Share Failures and Lessons Learned
It’s easy to share the wins. It’s much harder to share the losses. While wins might generate buzz and boost our ego, sharing failures tend to connect the strongest with people.
Not only do you resonate with the audience, but you also create valuable lessons and insights others can use. They share your work with others in the industry, increasing awareness. For customers, they see the hard work and dedication you put into the product or business and will come to appreciate it more.
This is also a great pre-cursor to healthy and vibrant workplace culture. When your employees are happy, your customers will be too.
Provide a Call to Action
Building in Public can get a lot of reach and engagement but it’s all for nothing if everyone disappears after. You want to build a passionate community around your brand and utilize the potential it has to deliver value based on your current journey.
Invite people to sign up for an email list. They can be incentivized with a promise that they will be the first to experience your product or service. Or you can offer a free ebook or something they would love to have.
By building a list, you set up your audience for your launch. This is very direct and can be more effective than other platforms and mediums. Work hard to keep them engaged with value through an email strategy filled with updates and in the spirit of Building in Public.
Identify Superfans and Future Early Adopters
As you start Building in Public, you’ll notice fans that are excited about your potential. These people cannot be ignored and you should have an effective strategy to nurture them and add value to each one. These will be your superfans.
Superfans become early adopters and become your biggest brand advocates. You need this in word-of-mouth marketing and connecting with your superfans is a vital step to make it happen.
Malcolm Gladwell describes the power of a dedicated audience in The Tipping Point, stating “The tipping point is that magic moment when an idea, trend, or social behavior crosses a threshold, tips, and spreads like wildfire.” Invest in your superfans and use the Building in Public strategy to find them.
A Case Study: Ben Putano
Putano’s book campaign is a great example of building in public. He started out building his personal brand on Twitter from scratch fairly recently. He wanted to use his experience as a founder of an online agency and his craft of writing, to impact business owners.
His book, Great Founders Write, would do just that. It’s currently in the pre-launch stage of the campaign but it has created buzz and results already. Through Ben’s marketing efforts, he has future buyers and readers lined up on Twitter and his email list.
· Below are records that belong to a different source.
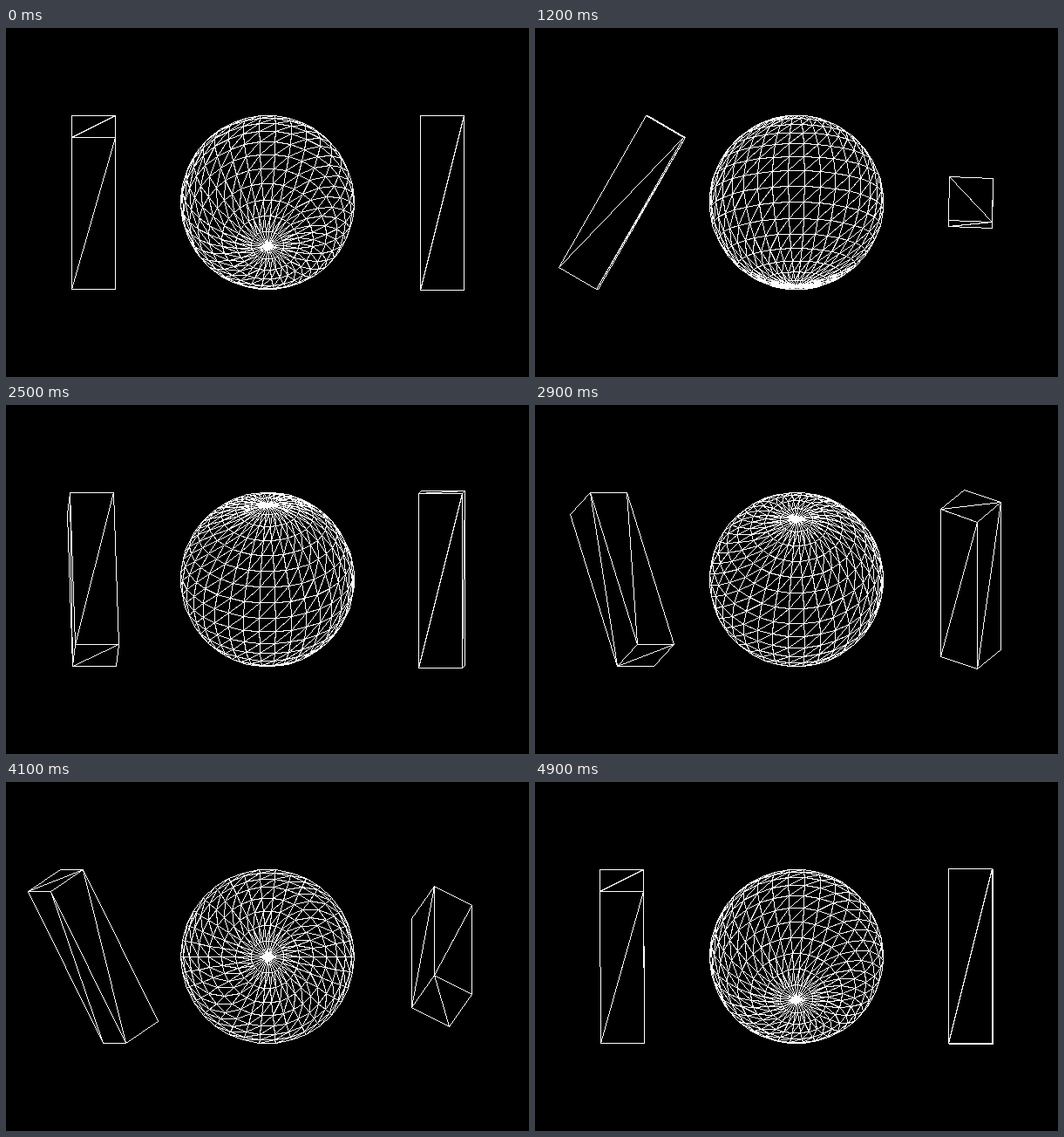
Write an HTML page with a canvas that moves like this. It is 600 px wide and 400 px high and loops after 5000 ms.

```html
<!DOCTYPE html>
<html lang="en">
<head>
<meta charset="utf-8">
<title>Rotating wireframes</title>
<style>
html, body { margin: 0; width: 100%; height: 100%; overflow: hidden; background: #000; }
canvas { display: block; }
</style>
</head>
<body>
<canvas id="stage" width="600" height="400"></canvas>
<script>
const W = 600, H = 400;
const STEP_MS = 100, STEPS = 50, TURN = 0.064;
const ctx = document.getElementById('stage').getContext('2d');
const image = ctx.createImageData(W, H);
const pixels = new Uint32Array(image.data.buffer);
const BLACK = 0xff000000, WHITE = 0xffffffff;

// x points right, y down, z towards the viewer
function rotX([x, y, z], a) {
  const c = Math.cos(a), s = Math.sin(a);
  return [x, y * c + z * s, z * c - y * s];
}

function rotY([x, y, z], a) {
  const c = Math.cos(a), s = Math.sin(a);
  return [x * c + z * s, y, z * c - x * s];
}

// Quads run counterclockwise seen from outside, starting at the lower left
function makeBox(w, h, d) {
  const v = (x, y, z) => [x * w / 2, y * h / 2, z * d / 2];
  const ftl = v(-1, -1, 1), ftr = v(1, -1, 1), fbl = v(-1, 1, 1), fbr = v(1, 1, 1);
  const btl = v(-1, -1, -1), btr = v(1, -1, -1), bbl = v(-1, 1, -1), bbr = v(1, 1, -1);
  return [
    [fbl, fbr, ftr, ftl],
    [fbr, bbr, btr, ftr],
    [bbr, bbl, btl, btr],
    [bbl, fbl, ftl, btl],
    [ftl, ftr, btr, btl],
    [bbl, bbr, fbr, fbl]
  ];
}

function makeSphere(radius, rings, sectors) {
  const v = (k, j) => {
    const lat = k * Math.PI / rings, lon = j * 2 * Math.PI / sectors;
    const r = radius * Math.sin(lat);
    return [r * Math.cos(lon), r * Math.sin(lon), radius * Math.cos(lat)];
  };
  const quads = [];
  for (let k = 0; k < rings; k++) {
    for (let j = 0; j < sectors; j++) {
      quads.push([v(k, j), v(k, j + 1), v(k + 1, j + 1), v(k + 1, j)]);
    }
  }
  return quads;
}

function line(p, q) {
  let [x, y] = p.map(n => Math.floor(n + 1e-6));
  const [x1, y1] = q.map(n => Math.floor(n + 1e-6));
  const dx = Math.abs(x1 - x), dy = -Math.abs(y1 - y);
  const sx = x < x1 ? 1 : -1, sy = y < y1 ? 1 : -1;
  let err = dx + dy;
  for (;;) {
    pixels[y * W + x] = WHITE;
    if (x === x1 && y === y1) return;
    const e = 2 * err;
    if (e >= dy) { err += dy; x += sx; }
    if (e <= dx) { err += dx; y += sy; }
  }
}

function triangle(a, b, c) {
  const cross = (b[0] - a[0]) * (c[1] - a[1]) - (b[1] - a[1]) * (c[0] - a[0]);
  if (cross > -1e-9) return;
  line(a, b);
  line(b, c);
  line(c, a);
}

function drawMesh(quads, cx, cy, turn) {
  for (const quad of quads) {
    const [a, b, c, d] = quad.map(p => {
      const [x, y] = turn(p);
      return [cx + x, cy + y];
    });
    triangle(a, b, c);
    triangle(a, c, d);
  }
}

const box = makeBox(50, 200, 50);
const sphere = makeSphere(100, 17, 34);
const TILT = Math.PI / 6;
let shown = -1;

function draw(step) {
  const a = step * TURN;
  pixels.fill(BLACK);
  drawMesh(box, 100, 200, p => rotY(rotX(p, TILT), 2 * a));
  drawMesh(sphere, 300, 200, p => rotX(p, TILT + a));
  drawMesh(box, 500, 200, p => rotX(rotY(p, 2 * a), 2 * a));
  ctx.putImageData(image, 0, 0);
}

function tick() {
  const step = Math.floor(performance.now() / STEP_MS) % STEPS;
  if (step !== shown) draw(shown = step);
  requestAnimationFrame(tick);
}

tick();
</script>
</body>
</html>
```
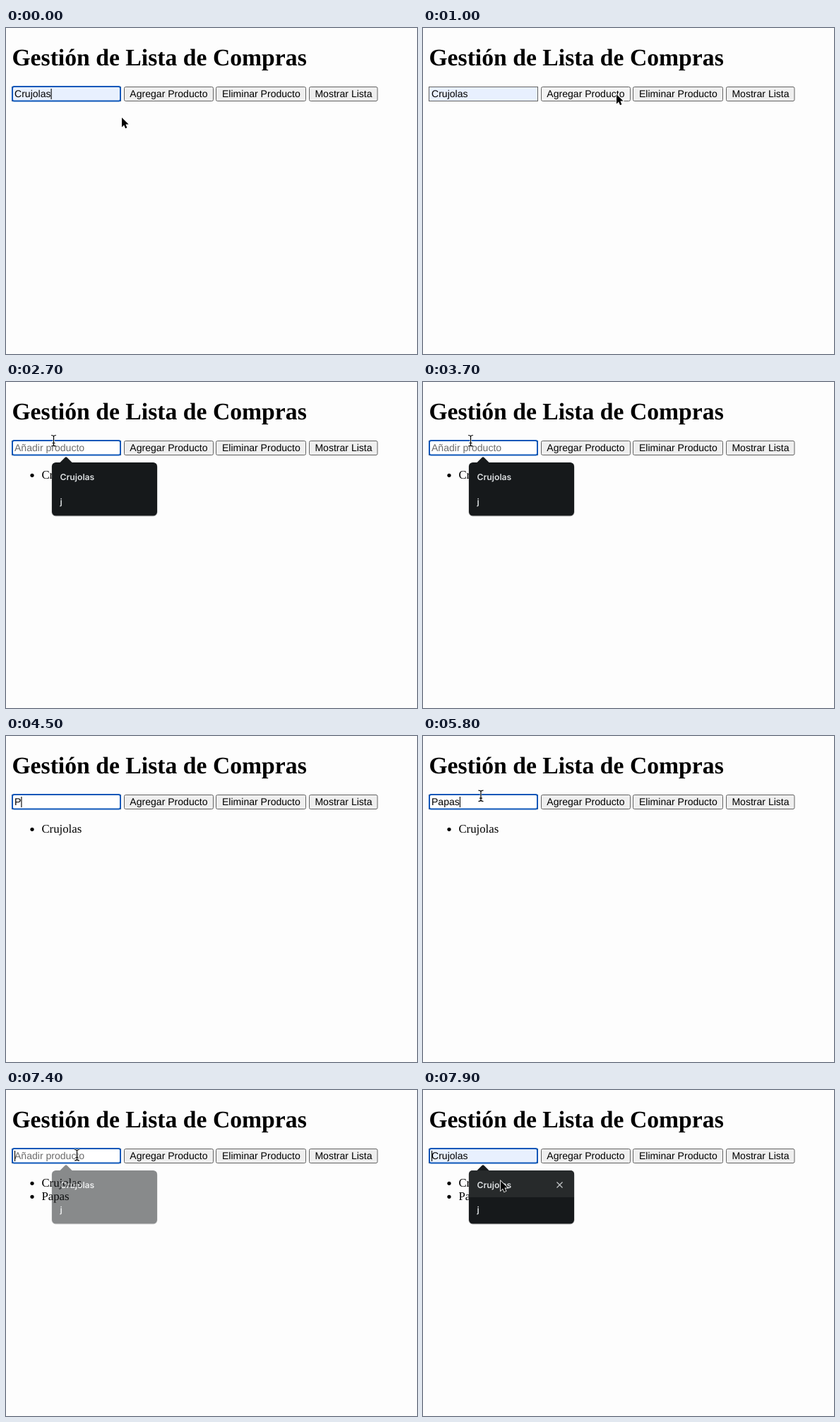
An HTML page for the animation above (8000 ms loop, 582 px wide and 462 px high).

```html
<!DOCTYPE html>
<html lang="es">
<head>
<meta charset="utf-8">
<title>Lista de Compras</title>
<style>
  html, body { margin: 0; width: 100%; height: 100%; overflow: hidden; background: #fdfdfd; }
  svg { display: block; }
  text { white-space: pre; text-rendering: geometricPrecision; }
  .ui { font: 14.05px "Liberation Sans", Arial, sans-serif; }
  .serif { font: 16.8px "Liberation Serif", Times, serif; }
  .title { font: bold 33.7px "Liberation Serif", Times, serif; }
  .menu { font: 600 12.2px Inter, sans-serif; fill: #dcdfe1; }
  .box { stroke: #626262; }
</style>
</head>
<body>
<svg width="582" height="462" viewBox="0 0 582 462">
  <text class="title" x="8.4" y="52.6">Gestión de Lista de Compras</text>

  <rect id="field" class="box" x="8.5" y="83.5" width="154" height="20"/>
  <rect id="focus" x="9" y="83" width="153" height="20.5" rx="2.5" fill="none" stroke="#0c57b9" stroke-width="2"/>
  <text id="value" class="ui" x="12" y="98.3"></text>
  <rect id="caret" y="86" width="1.1" height="15"/>

  <g class="ui" text-anchor="middle">
    <rect id="add" class="box" x="167.5" y="83.5" width="126" height="20" rx="2"/>
    <rect id="remove" class="box" x="297.5" y="83.5" width="127" height="20" rx="2"/>
    <rect id="show" class="box" x="429.5" y="83.5" width="96.5" height="20" rx="2"/>
    <text x="230.4" y="98.3">Agregar Producto</text>
    <text x="361.4" y="98.3">Eliminar Producto</text>
    <text x="478" y="98.3">Mostrar Lista</text>
  </g>

  <g id="item1" class="serif"><circle cx="37" cy="132.3" r="2.6"/><text x="50.4" y="136.7">Crujolas</text></g>
  <g id="item2" class="serif"><circle cx="37" cy="151.3" r="2.6"/><text x="50.4" y="155.8">Papas</text></g>

  <g id="menu">
    <rect x="64.5" y="114.5" width="150" height="76" rx="6" fill="#000" opacity=".25"/>
    <path d="M76 114.5 L83.5 107 Q85 105.5 86.5 107 L94 114.5Z" fill="#16191b"/>
    <rect x="65" y="114" width="149" height="75.5" rx="5.5" fill="#16191b"/>
    <g id="hover">
      <path d="M65 152V119.5Q65 114 70.5 114H208.5Q214 114 214 119.5V152Z" fill="#272a2b"/>
      <path d="M189.5 130.5l8 8m0-8l-8 8" stroke="#c3c6c8" stroke-width="1.2"/>
    </g>
    <text class="menu" x="76.5" y="139.4">Crujolas</text>
    <text class="menu" x="76.5" y="174">j</text>
  </g>

  <g id="pointer">
    <path id="arrow" d="M0 0V13.4L3.1 10.5L5.1 15.2L7.4 14.2L5.4 9.6H9.6Z" stroke="#fff" stroke-width="1.6" paint-order="stroke"/>
    <g id="beam" fill="none">
      <path d="M-3-7.5Q0-7.5 .5-6Q1-7.5 4-7.5M.5-6V6.5M-3 8Q0 8 .5 6.5Q1 8 4 8M-1.5 3.5H2.5" stroke="#fff" stroke-width="2.6" opacity=".8"/>
      <path d="M-3-7.5Q0-7.5 .5-6Q1-7.5 4-7.5M.5-6V6.5M-3 8Q0 8 .5 6.5Q1 8 4 8M-1.5 3.5H2.5" stroke="#000" stroke-width="1.2"/>
    </g>
  </g>
</svg>
<script>
const LOOP = 8000, STEP = 100;
const $ = id => document.getElementById(id);
const show = (id, on) => $(id).style.display = on ? '' : 'none';
const within = (t, ...spans) => spans.some(([from, to]) => t >= from && t < to);

// [time, x, y]
const pointerPath = [
  [0, 164, 127], [500, 274, 94], [1200, 274, 94], [1800, 85, 92], [2000, 67, 83],
  [5700, 67, 83], [6200, 206, 98], [6800, 206, 98], [7300, 100, 92], [7500, 100, 92], [7900, 110, 129]
];
// [time, text]
const typing = [
  [0, 'Crujolas'], [1200, ''], [3800, 'p'], [4100, ''], [4500, 'P'], [5000, 'Pa'],
  [5200, 'Pap'], [5300, 'Papa'], [5400, 'Papas'], [6600, ''], [7800, 'Crujolas']
];

function pointerAt(t) {
  const i = pointerPath.findIndex(key => key[0] > t);
  if (i < 0) return pointerPath.at(-1).slice(1);
  const [t0, x0, y0] = pointerPath[i - 1], [t1, x1, y1] = pointerPath[i];
  const p = (t - t0) / (t1 - t0), k = p * p * (3 - 2 * p);
  return [x0 + (x1 - x0) * k, y0 + (y1 - y0) * k];
}

function render(t) {
  const [x, y] = pointerAt(t);
  const overRow = y >= 82 && y <= 104;
  const overField = overRow && x >= 8 && x <= 163;
  const overAdd = overRow && x >= 167 && x <= 294;
  const pressed = within(t, [1000, 1200], [6400, 6600]);
  const preview = t >= 7800;
  const text = typing.findLast(key => key[0] <= t)[1];

  $('field').setAttribute('fill', t < 1200 || preview ? '#e8f0fe' : '#fff');
  show('focus', within(t, [0, 1000], [2200, 6400], [7400, LOOP]));

  const value = $('value');
  value.textContent = text || 'Añadir producto';
  value.setAttribute('fill', text ? '#000' : '#6c6c6c');
  const end = text && !preview ? value.getComputedTextLength() : 0;
  $('caret').setAttribute('x', 12 + end);
  show('caret', within(t, [0, 200], [700, 1000], [2200, 2700], [3200, 3700],
    [3800, 4300], [4500, 5900], [7400, LOOP]));

  for (const id of ['add', 'remove', 'show']) $(id).setAttribute('fill', '#efefef');
  if (overAdd) $('add').setAttribute('fill', pressed ? '#f3f3f3' : '#e8e8e8');

  show('item1', t >= 1200);
  show('item2', t >= 6600);

  show('menu', within(t, [2200, 3900], [7400, LOOP]));
  $('menu').style.opacity = within(t, [2200, 2300], [3800, 3900], [7400, 7500]) ? .5 : 1;
  show('hover', preview);

  show('pointer', !within(t, [3800, 5800]));
  show('arrow', !overField);
  show('beam', overField);
  $('pointer').setAttribute('transform', `translate(${x} ${y})`);
}

function tick() {
  render(Math.floor(performance.now() % LOOP / STEP) * STEP);
  requestAnimationFrame(tick);
}
tick();
</script>
</body>
</html>
```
How did he do it? Like most of us, Ben faced a few real challenges. He has limited reach, he is breaking into the author/book world, and he’s introducing a new concept to his audience. He’s also working with a budget.
By leveraging Building In Public strategies, he has overcome those challenges. Ben started by tweeting and posting on themes relating to his book. He announced it and told others about his desire to help founders communicate their wisdom.
Ben’s strategy took off when he ran a book cover design contest. Instead of picking a book design and announcing it, he decided to bring it to the public so they could be a part of it.
He ran a poll of over 10 designs to see which one resonated the most. This got thousands of views and many participants involved. Not only did people personally invest in the campaign, but it also grew his email list.
In the end, he chose a favorite public choice but not the winner. He brought his decision-making technique to the public as well, explaining the thought process.
These are the first few tweets of a long Twitter Thread for Ben’s book design contest.
This is a great example of Building in Public. Not only has Ben crowdsourced his ideas, but he has built momentum on his book before it’s even published.
Today, you can utilize the Build in Public strategy whether you are starting a new business, introducing a new product, or adding a new feature or solution. It’s very effective and works with any budget and has the potential to produce massive results.Read article